Word for word, restate the entries below from their first line through the line that contains "color: #fff;".

Start of Exercise material

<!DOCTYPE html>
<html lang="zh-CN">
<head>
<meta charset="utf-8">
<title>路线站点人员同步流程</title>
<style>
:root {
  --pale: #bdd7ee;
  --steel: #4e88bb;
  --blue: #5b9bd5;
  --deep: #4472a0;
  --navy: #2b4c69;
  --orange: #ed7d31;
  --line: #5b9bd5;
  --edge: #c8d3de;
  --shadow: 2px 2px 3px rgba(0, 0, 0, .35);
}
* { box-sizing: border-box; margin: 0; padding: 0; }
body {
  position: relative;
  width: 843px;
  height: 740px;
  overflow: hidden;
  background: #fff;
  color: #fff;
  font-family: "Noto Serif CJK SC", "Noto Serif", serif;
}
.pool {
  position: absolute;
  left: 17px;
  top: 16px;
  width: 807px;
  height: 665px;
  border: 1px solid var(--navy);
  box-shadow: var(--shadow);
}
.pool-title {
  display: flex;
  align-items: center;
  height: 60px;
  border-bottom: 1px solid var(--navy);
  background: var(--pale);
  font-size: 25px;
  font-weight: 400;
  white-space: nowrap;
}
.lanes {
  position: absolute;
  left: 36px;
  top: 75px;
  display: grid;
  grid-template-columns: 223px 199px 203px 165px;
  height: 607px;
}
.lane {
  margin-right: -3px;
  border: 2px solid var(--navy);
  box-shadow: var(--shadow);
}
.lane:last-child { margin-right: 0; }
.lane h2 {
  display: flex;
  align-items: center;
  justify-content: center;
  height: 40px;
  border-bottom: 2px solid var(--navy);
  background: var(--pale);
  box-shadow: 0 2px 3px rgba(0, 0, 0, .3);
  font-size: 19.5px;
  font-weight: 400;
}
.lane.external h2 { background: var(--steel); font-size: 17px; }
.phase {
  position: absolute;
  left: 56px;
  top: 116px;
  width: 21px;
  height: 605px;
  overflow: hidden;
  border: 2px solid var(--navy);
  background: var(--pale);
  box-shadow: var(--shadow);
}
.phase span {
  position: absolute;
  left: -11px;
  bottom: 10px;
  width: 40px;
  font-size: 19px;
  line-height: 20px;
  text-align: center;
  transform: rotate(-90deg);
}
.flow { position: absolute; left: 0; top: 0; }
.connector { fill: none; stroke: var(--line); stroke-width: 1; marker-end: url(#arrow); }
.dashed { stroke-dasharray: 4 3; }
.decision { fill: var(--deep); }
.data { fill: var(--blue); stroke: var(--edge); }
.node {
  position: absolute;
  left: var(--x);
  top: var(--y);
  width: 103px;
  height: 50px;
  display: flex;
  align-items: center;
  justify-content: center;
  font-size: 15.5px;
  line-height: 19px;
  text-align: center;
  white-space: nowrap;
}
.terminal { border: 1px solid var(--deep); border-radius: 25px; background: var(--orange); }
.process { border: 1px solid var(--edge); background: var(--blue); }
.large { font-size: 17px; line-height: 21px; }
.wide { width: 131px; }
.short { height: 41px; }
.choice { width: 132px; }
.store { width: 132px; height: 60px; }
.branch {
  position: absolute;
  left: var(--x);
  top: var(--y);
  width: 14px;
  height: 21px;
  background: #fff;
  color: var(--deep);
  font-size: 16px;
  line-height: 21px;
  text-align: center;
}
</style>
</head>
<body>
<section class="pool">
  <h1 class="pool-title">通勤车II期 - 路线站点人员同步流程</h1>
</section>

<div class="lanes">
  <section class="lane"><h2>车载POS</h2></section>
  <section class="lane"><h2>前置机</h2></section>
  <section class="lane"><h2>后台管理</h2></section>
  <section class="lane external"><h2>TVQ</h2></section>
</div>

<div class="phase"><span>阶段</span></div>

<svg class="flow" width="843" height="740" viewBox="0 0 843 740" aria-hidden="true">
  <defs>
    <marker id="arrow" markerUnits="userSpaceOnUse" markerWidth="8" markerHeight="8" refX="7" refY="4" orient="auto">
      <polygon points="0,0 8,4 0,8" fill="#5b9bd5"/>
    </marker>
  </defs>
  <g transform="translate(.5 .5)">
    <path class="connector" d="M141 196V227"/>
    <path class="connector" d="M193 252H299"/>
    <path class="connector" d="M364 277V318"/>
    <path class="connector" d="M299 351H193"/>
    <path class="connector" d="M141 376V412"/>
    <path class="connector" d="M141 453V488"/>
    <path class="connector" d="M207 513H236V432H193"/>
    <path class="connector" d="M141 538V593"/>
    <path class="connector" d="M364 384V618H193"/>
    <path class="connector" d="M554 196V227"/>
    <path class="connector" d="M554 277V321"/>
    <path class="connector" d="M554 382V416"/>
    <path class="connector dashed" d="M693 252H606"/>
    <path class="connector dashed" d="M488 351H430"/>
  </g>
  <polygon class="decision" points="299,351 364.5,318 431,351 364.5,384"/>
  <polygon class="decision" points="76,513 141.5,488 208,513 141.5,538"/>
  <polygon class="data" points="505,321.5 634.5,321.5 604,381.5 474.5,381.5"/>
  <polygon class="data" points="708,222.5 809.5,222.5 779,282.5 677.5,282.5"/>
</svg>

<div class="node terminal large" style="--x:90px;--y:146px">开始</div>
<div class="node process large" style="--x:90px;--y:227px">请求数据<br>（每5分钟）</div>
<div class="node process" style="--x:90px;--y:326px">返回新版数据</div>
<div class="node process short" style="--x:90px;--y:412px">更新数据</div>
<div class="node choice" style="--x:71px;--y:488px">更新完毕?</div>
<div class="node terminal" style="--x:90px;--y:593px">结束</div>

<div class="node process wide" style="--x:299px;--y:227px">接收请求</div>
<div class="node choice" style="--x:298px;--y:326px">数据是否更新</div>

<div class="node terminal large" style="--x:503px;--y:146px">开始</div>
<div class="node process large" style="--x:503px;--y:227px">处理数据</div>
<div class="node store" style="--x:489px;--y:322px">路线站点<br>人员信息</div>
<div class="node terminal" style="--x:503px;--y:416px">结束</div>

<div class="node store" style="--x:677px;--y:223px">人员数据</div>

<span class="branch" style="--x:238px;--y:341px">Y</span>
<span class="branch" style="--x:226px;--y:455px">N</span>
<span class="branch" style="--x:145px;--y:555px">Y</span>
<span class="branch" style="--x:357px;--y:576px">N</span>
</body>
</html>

End of Exercise material

# Solution for this task:
<!DOCTYPE html>
<html lang="zh-CN">
<head>
<meta charset="utf-8">
<title>路线站点人员同步流程</title>
<style>
:root {
  --pale: #bdd7ee;
  --steel: #4e88bb;
  --blue: #5b9bd5;
  --deep: #4472a0;
  --navy: #2b4c69;
  --orange: #ed7d31;
  --line: #5b9bd5;
  --edge: #c8d3de;
  --shadow: 2px 2px 3px rgba(0, 0, 0, .35);
}
* { box-sizing: border-box; margin: 0; padding: 0; }
body {
  position: relative;
  width: 843px;
  height: 740px;
  overflow: hidden;
  background: #fff;
  color: #fff;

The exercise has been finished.